» **What to work on**: Scan the entries below and say how many lines contain "monitor". Write only the number.

» **Data shown**:
§ §

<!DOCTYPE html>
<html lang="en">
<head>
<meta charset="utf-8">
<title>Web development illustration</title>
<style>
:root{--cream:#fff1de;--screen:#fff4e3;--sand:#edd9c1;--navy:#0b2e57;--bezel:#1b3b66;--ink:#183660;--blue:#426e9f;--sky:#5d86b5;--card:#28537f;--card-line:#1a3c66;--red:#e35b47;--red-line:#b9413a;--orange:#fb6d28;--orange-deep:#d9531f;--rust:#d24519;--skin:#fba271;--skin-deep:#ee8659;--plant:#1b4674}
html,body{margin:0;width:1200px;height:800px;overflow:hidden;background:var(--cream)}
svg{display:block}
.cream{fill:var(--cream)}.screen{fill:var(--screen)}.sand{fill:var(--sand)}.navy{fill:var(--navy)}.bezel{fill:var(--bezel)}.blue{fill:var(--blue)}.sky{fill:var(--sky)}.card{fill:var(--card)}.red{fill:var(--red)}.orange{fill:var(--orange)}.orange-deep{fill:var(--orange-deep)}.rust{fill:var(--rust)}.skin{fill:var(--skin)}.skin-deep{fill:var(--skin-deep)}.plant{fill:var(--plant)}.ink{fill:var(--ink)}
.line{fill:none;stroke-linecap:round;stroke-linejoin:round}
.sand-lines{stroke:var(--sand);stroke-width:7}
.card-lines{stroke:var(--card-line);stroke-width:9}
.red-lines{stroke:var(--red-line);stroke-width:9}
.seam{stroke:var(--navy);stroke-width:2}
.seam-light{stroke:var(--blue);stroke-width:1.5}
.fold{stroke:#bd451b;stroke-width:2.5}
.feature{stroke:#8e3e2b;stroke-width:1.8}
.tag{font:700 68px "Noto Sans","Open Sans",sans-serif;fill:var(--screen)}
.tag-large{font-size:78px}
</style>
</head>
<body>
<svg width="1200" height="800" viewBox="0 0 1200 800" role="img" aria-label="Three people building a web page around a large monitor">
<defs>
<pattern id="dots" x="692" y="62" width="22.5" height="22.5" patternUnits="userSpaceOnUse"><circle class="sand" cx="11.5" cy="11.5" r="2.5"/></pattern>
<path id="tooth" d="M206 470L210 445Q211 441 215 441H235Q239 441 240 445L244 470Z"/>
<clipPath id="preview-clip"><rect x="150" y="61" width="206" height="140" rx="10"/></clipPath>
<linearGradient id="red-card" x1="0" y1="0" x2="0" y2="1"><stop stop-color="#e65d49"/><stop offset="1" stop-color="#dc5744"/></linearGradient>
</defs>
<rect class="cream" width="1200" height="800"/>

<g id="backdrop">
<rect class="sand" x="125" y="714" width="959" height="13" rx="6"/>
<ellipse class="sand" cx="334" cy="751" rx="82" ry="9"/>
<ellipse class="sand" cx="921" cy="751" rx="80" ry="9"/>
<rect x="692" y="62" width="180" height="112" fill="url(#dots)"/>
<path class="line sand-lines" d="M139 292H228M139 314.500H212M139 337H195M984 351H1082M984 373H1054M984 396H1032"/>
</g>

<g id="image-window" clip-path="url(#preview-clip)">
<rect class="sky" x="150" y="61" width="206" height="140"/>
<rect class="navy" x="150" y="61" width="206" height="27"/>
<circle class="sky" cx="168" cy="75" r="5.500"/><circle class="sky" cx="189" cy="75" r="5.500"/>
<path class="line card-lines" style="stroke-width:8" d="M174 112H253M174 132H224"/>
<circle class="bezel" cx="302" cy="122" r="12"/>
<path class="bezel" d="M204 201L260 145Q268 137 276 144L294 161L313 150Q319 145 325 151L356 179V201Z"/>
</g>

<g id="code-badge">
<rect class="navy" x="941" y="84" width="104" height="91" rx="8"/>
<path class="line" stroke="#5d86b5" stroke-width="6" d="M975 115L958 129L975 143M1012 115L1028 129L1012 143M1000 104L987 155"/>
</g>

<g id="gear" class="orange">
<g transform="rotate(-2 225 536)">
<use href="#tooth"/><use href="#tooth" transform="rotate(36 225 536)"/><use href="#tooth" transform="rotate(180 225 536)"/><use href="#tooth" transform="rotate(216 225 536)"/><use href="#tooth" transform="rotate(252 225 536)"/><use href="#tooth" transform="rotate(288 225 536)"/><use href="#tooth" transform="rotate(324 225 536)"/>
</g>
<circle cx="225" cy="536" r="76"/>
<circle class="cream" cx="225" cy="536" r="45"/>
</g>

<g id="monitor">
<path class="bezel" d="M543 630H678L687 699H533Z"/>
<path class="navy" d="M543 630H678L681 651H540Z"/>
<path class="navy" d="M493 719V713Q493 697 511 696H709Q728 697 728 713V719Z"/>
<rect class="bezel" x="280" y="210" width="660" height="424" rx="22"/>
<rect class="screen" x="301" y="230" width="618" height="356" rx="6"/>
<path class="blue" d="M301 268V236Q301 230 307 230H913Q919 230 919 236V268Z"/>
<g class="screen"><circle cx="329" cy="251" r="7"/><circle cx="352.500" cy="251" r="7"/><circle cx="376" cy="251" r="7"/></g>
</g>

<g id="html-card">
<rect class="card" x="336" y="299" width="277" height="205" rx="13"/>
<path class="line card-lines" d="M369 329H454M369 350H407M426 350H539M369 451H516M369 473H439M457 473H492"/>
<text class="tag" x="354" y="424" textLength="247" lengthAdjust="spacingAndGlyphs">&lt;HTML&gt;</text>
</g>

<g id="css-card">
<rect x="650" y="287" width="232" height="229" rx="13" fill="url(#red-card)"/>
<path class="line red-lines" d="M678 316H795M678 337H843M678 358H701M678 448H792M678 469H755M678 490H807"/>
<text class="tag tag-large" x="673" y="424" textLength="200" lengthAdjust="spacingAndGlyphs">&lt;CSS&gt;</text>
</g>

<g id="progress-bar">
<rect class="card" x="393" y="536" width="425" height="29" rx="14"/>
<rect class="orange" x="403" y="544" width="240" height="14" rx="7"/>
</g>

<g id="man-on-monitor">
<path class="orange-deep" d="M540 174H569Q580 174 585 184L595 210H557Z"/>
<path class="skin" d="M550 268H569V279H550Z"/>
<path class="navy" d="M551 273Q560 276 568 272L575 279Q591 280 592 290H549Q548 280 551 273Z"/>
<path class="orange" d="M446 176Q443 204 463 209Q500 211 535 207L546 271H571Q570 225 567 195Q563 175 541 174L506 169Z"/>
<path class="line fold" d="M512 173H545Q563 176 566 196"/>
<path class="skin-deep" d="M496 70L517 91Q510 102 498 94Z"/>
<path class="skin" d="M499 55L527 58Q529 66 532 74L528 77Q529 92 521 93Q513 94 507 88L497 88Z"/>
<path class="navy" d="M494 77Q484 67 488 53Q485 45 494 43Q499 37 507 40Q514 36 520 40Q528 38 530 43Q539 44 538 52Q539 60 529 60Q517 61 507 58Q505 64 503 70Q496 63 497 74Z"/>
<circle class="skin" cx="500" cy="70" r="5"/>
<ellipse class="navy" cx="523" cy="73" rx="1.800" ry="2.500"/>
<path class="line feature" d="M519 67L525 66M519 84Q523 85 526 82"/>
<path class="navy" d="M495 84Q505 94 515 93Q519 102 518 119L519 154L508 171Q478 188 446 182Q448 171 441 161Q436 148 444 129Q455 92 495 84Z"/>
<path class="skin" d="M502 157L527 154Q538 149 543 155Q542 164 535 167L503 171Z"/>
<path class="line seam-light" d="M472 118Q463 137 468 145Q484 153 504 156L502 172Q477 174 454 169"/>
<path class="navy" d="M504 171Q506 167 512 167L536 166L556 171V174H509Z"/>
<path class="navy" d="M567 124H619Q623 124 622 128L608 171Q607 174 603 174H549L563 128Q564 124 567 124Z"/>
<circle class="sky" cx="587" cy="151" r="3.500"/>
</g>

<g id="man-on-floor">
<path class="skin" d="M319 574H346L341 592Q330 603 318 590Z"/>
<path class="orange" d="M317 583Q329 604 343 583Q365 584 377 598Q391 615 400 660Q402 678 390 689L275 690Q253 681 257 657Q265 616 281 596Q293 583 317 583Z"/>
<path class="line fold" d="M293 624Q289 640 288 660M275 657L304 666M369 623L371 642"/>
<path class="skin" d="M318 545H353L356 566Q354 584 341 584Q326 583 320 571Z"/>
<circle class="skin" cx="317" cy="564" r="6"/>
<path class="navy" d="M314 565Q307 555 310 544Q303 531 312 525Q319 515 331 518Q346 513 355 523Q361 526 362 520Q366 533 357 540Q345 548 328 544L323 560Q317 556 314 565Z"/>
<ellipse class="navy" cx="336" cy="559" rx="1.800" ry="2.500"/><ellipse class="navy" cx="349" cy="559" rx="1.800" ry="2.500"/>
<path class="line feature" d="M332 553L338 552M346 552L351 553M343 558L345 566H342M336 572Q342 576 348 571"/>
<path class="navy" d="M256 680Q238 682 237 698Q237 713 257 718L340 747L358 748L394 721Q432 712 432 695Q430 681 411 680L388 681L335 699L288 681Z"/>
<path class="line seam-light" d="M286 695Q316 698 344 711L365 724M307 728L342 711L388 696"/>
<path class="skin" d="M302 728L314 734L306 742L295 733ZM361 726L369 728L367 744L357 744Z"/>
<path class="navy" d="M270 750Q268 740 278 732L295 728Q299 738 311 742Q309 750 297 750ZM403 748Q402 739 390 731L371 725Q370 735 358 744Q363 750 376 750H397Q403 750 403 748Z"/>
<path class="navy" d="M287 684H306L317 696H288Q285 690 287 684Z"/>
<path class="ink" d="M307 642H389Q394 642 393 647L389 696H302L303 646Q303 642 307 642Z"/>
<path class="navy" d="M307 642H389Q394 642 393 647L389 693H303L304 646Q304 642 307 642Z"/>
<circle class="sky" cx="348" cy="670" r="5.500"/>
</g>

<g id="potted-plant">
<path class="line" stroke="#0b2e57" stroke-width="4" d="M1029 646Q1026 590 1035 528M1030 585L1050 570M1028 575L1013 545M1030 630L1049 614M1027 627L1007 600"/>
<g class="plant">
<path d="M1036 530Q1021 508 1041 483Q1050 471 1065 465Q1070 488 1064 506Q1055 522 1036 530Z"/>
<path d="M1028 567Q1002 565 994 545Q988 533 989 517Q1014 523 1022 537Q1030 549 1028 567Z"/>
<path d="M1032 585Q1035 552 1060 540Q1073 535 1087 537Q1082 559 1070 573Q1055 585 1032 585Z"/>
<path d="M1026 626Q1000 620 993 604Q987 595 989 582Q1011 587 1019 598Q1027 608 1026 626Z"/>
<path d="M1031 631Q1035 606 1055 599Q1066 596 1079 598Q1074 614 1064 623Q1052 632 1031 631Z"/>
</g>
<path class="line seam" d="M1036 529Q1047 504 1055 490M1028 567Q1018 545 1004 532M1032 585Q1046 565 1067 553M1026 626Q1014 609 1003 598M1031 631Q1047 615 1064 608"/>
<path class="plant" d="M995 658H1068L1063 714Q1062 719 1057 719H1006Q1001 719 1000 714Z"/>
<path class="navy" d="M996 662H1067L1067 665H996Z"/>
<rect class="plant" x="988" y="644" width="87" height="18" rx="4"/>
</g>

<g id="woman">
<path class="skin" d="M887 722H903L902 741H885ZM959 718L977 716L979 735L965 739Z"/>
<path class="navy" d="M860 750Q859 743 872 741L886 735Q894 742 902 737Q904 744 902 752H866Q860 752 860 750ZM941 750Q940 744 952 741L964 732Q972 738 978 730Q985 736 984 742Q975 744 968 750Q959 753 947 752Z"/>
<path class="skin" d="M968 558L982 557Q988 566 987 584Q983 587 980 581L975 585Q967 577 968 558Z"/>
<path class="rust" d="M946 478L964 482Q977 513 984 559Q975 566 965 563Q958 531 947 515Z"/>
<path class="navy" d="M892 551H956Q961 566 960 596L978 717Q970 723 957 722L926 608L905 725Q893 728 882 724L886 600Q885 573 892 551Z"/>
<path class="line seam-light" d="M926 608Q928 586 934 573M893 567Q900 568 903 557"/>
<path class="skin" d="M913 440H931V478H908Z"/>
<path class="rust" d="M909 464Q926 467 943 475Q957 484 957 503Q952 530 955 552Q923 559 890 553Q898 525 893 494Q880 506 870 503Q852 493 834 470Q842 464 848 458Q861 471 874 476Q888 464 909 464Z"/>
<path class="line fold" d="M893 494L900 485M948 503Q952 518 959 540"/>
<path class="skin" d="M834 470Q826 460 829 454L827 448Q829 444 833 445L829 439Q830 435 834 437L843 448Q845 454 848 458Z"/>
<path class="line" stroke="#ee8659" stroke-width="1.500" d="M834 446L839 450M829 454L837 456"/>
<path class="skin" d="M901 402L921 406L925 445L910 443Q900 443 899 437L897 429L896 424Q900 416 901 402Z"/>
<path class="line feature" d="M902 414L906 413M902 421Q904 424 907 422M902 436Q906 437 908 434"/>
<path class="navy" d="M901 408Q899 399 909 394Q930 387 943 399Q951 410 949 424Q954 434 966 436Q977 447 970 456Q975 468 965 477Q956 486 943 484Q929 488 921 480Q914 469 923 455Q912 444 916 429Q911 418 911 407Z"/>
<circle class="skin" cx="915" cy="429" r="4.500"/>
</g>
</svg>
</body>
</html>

§ §

» **Exercise answer**: 3